* _PROBLEM TO WORK ON_:
The lines to copy are those holding the string "horn" in the entries below.

* _GIVEN INFORMATION_:
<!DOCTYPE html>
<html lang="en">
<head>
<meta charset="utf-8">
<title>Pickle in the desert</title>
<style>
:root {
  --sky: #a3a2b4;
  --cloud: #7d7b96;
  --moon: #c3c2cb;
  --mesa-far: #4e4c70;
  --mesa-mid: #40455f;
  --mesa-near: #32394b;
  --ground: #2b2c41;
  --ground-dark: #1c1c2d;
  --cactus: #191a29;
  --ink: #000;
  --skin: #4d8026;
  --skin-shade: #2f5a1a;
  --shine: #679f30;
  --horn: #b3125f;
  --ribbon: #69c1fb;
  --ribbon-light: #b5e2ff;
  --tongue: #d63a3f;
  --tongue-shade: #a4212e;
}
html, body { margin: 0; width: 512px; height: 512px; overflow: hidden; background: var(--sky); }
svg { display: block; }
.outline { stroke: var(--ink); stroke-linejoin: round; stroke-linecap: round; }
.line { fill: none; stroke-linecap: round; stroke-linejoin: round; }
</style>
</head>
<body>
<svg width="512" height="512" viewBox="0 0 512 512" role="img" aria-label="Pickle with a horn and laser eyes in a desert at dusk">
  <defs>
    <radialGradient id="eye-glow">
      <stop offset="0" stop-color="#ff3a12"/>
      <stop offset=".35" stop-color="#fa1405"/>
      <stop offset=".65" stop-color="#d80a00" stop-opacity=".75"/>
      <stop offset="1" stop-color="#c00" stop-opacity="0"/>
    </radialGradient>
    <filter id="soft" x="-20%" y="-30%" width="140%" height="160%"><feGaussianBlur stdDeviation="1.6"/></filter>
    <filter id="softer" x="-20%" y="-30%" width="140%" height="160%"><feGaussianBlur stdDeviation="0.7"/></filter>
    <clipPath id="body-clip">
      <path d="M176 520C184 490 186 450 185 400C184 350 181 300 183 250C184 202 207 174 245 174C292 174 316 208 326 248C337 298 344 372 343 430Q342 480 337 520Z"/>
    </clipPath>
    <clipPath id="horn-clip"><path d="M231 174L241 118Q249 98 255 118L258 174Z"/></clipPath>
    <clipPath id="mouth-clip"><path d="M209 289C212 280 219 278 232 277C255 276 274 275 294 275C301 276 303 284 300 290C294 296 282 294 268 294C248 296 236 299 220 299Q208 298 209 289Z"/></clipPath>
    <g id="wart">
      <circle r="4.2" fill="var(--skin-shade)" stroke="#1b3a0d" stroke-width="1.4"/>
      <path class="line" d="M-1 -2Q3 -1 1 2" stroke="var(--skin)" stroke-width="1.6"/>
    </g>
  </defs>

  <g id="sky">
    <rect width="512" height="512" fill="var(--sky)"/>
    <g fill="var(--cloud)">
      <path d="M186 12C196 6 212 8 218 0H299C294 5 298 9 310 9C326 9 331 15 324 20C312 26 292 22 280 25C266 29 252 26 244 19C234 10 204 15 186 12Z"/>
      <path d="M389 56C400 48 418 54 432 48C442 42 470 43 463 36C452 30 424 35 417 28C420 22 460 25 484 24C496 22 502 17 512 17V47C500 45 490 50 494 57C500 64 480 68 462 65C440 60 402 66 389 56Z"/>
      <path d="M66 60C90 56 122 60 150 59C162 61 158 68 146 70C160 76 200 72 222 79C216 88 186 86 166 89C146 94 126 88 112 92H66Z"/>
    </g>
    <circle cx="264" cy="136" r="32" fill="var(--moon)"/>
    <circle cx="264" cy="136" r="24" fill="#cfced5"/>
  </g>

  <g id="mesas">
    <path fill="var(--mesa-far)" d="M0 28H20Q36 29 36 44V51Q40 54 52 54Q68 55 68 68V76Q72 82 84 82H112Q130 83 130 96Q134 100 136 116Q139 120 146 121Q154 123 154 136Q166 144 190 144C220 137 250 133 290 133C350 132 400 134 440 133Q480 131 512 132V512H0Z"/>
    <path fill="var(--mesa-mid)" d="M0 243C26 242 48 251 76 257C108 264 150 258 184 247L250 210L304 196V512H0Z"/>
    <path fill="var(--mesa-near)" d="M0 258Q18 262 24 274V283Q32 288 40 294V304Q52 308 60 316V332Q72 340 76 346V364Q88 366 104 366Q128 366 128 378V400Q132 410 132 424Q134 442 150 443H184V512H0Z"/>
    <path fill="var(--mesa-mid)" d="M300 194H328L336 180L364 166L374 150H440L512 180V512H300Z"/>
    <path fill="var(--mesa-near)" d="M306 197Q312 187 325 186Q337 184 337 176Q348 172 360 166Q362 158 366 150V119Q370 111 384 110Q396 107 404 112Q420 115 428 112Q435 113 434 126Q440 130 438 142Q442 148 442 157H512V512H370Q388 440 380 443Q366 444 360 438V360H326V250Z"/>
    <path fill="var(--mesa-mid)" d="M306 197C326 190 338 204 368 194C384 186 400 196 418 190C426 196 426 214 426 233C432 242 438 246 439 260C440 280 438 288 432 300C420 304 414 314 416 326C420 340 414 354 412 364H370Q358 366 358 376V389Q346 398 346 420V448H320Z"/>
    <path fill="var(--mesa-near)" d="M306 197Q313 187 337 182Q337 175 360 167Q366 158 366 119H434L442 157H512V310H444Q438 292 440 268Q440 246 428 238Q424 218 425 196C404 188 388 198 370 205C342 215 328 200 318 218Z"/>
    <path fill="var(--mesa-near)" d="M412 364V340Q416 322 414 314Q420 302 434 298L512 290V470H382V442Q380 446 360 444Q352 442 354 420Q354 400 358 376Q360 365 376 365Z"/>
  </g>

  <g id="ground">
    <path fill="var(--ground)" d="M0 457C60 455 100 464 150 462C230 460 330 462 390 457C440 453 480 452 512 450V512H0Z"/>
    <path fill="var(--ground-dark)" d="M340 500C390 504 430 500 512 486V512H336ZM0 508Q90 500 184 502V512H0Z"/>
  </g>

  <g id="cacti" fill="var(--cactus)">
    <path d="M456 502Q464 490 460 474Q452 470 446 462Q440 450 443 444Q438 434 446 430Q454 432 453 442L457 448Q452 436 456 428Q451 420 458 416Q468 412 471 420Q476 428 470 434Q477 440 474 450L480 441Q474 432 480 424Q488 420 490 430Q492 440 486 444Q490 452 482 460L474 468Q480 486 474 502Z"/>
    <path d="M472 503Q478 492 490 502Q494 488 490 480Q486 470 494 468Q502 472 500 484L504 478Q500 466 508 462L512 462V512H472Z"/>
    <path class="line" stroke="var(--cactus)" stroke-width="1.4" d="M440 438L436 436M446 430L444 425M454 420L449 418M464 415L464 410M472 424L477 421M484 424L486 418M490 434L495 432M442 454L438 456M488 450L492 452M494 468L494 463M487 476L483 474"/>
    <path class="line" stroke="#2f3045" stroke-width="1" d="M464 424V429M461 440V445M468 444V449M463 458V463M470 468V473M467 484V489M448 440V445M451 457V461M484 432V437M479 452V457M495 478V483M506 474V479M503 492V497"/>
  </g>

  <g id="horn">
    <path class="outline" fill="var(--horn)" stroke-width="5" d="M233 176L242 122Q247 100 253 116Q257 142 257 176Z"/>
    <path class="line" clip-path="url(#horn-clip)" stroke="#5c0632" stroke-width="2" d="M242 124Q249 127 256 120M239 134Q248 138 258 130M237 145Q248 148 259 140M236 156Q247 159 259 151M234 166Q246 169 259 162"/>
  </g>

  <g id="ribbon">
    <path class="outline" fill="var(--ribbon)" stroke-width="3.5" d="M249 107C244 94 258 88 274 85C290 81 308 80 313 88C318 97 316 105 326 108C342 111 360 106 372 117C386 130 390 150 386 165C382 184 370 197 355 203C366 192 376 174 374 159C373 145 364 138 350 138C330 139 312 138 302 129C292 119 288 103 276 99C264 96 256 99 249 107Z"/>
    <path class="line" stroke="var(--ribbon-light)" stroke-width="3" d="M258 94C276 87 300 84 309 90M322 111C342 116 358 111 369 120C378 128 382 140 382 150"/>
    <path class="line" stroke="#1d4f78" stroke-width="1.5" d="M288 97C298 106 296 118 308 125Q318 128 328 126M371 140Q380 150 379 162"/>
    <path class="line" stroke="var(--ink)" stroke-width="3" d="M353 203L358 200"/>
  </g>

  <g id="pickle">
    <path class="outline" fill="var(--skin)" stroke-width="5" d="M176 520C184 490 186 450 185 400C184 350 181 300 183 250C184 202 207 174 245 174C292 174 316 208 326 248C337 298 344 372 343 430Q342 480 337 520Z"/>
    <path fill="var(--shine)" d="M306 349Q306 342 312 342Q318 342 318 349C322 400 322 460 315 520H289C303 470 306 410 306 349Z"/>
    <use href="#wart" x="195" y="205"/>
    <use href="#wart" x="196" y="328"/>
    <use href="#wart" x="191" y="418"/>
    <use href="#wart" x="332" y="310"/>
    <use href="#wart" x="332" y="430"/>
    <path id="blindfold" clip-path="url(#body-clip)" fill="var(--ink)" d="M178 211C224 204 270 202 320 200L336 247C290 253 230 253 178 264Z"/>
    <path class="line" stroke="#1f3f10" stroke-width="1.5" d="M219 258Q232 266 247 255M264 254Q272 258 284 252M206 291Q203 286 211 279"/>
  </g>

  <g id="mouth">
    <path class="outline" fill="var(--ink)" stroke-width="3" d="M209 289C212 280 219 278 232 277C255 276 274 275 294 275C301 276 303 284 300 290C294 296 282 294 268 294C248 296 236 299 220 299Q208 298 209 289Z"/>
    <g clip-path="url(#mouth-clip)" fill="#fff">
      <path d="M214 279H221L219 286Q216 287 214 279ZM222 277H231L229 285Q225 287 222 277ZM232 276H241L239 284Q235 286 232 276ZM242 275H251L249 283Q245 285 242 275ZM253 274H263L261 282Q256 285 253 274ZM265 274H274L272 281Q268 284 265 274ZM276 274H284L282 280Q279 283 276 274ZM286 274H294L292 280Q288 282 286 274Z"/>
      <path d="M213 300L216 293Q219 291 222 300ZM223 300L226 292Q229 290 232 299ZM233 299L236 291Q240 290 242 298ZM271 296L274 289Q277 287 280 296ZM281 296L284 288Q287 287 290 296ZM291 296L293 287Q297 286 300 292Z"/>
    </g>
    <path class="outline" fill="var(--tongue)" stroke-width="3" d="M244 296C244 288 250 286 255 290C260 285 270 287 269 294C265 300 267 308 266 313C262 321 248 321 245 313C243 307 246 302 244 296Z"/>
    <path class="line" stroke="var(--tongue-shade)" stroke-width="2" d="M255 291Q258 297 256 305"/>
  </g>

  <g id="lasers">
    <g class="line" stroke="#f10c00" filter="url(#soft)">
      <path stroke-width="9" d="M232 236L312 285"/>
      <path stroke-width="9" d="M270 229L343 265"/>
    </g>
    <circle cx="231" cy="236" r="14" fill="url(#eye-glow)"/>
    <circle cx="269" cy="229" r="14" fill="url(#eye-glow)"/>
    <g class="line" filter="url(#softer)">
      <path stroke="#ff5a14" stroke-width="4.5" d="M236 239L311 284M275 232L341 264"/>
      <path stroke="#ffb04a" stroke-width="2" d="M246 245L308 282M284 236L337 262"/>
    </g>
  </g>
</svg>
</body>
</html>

* _YOUR SOLUTION_:
  --horn: #b3125f;
<svg width="512" height="512" viewBox="0 0 512 512" role="img" aria-label="Pickle with a horn and laser eyes in a desert at dusk">
    <clipPath id="horn-clip"><path d="M231 174L241 118Q249 98 255 118L258 174Z"/></clipPath>
  <g id="horn">
    <path class="outline" fill="var(--horn)" stroke-width="5" d="M233 176L242 122Q247 100 253 116Q257 142 257 176Z"/>
    <path class="line" clip-path="url(#horn-clip)" stroke="#5c0632" stroke-width="2" d="M242 124Q249 127 256 120M239 134Q248 138 258 130M237 145Q248 148 259 140M236 156Q247 159 259 151M234 166Q246 169 259 162"/>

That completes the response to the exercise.